> **Task details**: Each line that has the string "entity" must be copied from the records below.

Rendered images with source text:
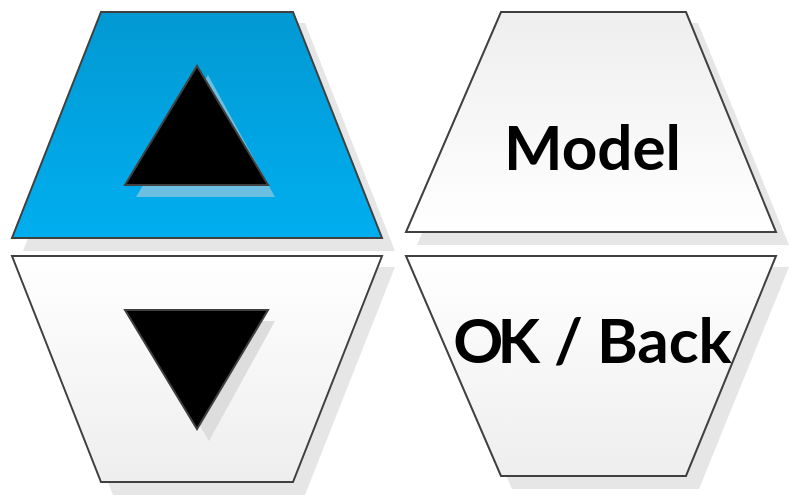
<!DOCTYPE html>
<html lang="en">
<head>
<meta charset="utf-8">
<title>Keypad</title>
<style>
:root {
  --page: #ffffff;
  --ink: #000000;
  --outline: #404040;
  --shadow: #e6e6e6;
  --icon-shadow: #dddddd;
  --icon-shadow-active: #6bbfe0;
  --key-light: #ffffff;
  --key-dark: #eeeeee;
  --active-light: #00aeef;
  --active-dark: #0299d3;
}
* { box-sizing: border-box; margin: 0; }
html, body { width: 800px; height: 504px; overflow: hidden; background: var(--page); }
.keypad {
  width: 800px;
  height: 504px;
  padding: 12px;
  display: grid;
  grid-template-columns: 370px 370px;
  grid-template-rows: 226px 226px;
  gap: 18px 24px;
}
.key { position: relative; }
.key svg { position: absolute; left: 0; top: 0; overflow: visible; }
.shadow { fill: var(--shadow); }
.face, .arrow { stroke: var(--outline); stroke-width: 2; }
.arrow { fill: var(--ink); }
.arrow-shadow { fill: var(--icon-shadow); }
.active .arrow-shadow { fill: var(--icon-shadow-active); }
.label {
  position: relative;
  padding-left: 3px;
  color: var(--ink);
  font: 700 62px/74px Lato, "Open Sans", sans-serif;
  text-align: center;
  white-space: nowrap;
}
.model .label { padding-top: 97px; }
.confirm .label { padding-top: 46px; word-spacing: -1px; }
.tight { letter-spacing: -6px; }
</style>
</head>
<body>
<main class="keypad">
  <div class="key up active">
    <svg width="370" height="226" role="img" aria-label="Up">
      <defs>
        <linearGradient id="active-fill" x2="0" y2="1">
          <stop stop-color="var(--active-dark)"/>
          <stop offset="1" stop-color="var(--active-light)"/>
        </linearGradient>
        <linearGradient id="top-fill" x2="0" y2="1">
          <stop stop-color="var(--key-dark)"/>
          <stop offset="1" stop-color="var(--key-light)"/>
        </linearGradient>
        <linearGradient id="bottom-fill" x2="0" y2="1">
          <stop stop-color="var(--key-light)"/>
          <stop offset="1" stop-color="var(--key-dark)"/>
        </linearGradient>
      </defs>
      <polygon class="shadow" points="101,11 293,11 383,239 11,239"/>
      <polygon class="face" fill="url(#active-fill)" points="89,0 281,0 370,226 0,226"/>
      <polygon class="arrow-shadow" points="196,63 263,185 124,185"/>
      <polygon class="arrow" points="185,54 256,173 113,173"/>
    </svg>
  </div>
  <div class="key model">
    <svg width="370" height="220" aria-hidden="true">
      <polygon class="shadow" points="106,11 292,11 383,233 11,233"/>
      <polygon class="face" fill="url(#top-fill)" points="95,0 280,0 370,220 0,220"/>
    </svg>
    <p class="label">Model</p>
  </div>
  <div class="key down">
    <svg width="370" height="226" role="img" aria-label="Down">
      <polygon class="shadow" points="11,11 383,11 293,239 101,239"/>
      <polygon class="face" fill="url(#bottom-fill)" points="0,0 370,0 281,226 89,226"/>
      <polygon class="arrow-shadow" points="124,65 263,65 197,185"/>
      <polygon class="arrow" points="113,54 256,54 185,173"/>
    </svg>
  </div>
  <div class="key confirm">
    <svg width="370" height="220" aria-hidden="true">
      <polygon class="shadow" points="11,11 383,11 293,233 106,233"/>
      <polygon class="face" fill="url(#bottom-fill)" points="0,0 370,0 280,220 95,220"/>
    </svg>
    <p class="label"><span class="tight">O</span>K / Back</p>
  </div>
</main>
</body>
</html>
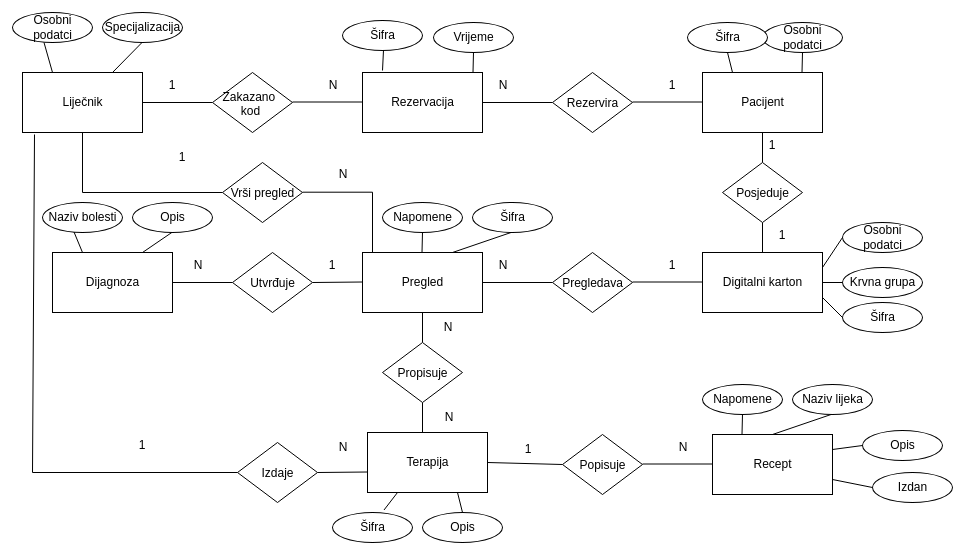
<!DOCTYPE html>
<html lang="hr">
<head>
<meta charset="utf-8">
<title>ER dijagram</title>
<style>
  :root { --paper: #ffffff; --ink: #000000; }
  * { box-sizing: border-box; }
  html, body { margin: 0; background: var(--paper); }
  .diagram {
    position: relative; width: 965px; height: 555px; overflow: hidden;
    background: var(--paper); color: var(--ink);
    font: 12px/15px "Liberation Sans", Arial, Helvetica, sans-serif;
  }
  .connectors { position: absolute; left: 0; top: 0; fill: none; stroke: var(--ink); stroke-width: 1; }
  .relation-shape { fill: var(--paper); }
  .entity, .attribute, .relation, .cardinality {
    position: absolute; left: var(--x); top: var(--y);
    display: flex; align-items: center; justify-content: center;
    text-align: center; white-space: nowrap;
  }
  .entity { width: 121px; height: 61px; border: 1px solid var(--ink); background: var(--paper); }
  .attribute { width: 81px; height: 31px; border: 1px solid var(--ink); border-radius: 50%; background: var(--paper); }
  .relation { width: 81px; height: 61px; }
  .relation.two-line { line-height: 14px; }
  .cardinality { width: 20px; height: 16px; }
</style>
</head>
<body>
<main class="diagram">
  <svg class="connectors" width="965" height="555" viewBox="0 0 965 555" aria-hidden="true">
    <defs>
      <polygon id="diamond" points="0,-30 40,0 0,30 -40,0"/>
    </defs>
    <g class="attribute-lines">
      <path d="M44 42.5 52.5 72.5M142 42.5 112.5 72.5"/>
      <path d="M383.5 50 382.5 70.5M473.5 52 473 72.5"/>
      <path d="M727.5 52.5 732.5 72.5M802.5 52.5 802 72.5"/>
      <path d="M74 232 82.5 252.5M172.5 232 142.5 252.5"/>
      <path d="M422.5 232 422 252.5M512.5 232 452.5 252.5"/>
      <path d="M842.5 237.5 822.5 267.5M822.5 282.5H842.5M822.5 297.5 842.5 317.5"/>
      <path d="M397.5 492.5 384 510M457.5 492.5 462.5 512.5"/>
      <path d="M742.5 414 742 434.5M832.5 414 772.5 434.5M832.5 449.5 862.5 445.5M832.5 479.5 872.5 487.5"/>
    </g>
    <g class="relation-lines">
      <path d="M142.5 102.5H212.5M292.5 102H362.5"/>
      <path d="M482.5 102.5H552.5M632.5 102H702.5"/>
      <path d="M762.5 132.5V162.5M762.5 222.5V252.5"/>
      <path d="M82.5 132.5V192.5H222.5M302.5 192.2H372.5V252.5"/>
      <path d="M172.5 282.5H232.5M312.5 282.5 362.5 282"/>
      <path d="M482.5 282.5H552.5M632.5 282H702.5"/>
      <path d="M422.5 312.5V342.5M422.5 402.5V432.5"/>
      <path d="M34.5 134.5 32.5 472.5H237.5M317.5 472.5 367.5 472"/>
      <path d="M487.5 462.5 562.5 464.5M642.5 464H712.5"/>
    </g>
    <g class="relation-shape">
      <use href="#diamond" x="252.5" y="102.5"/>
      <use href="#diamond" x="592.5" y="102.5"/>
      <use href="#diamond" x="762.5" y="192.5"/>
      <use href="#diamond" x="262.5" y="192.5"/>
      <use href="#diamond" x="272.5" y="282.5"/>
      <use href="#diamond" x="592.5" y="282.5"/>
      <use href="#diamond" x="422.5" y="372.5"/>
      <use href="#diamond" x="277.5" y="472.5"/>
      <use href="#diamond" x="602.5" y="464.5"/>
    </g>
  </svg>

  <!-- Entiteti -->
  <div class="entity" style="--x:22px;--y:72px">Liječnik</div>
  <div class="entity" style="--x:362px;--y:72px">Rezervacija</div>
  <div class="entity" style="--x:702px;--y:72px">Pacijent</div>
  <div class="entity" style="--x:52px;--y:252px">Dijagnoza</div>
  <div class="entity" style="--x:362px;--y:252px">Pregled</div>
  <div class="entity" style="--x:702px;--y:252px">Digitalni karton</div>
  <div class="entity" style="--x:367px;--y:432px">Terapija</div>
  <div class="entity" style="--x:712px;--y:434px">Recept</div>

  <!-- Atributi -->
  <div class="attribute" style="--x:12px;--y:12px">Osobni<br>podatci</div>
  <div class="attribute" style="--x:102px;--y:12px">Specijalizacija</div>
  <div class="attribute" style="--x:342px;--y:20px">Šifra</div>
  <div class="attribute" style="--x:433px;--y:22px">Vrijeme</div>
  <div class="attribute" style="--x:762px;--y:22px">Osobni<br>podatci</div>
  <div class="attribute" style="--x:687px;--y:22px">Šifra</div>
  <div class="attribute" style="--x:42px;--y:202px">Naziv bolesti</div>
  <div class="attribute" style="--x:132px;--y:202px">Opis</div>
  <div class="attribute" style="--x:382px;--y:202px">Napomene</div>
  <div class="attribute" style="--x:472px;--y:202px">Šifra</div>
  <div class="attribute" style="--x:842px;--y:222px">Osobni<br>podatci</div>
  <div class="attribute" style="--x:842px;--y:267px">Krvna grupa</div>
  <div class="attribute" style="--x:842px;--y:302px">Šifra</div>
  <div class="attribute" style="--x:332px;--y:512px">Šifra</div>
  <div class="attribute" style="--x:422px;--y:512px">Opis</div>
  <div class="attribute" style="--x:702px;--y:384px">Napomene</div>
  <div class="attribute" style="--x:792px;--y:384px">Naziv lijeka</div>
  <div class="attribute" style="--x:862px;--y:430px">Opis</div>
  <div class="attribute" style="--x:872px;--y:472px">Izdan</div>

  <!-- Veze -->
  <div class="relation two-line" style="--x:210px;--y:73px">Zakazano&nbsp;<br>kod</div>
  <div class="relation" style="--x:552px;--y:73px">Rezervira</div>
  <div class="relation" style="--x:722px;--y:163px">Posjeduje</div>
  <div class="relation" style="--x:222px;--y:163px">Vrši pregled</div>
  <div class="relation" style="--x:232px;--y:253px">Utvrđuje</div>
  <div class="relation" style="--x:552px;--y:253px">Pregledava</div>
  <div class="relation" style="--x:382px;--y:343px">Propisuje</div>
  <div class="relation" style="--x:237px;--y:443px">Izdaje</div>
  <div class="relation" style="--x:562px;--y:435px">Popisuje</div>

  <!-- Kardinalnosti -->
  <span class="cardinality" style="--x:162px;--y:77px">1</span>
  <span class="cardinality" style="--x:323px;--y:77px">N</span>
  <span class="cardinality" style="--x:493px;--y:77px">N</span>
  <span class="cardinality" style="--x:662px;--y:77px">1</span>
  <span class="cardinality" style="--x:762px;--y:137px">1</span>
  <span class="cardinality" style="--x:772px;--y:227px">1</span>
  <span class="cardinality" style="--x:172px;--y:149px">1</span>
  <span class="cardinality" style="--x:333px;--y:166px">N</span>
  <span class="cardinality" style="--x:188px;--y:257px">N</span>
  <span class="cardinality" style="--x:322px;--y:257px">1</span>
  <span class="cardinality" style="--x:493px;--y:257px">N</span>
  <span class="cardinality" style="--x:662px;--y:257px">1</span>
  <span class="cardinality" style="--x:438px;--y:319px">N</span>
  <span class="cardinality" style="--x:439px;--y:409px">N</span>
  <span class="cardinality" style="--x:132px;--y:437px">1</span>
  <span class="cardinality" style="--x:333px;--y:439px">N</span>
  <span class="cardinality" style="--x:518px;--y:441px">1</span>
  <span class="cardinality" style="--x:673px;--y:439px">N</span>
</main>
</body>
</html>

> **Completed task**:
  .entity, .attribute, .relation, .cardinality {
  .entity { width: 121px; height: 61px; border: 1px solid var(--ink); background: var(--paper); }
  <div class="entity" style="--x:22px;--y:72px">Liječnik</div>
  <div class="entity" style="--x:362px;--y:72px">Rezervacija</div>
  <div class="entity" style="--x:702px;--y:72px">Pacijent</div>
  <div class="entity" style="--x:52px;--y:252px">Dijagnoza</div>
  <div class="entity" style="--x:362px;--y:252px">Pregled</div>
  <div class="entity" style="--x:702px;--y:252px">Digitalni karton</div>
  <div class="entity" style="--x:367px;--y:432px">Terapija</div>
  <div class="entity" style="--x:712px;--y:434px">Recept</div>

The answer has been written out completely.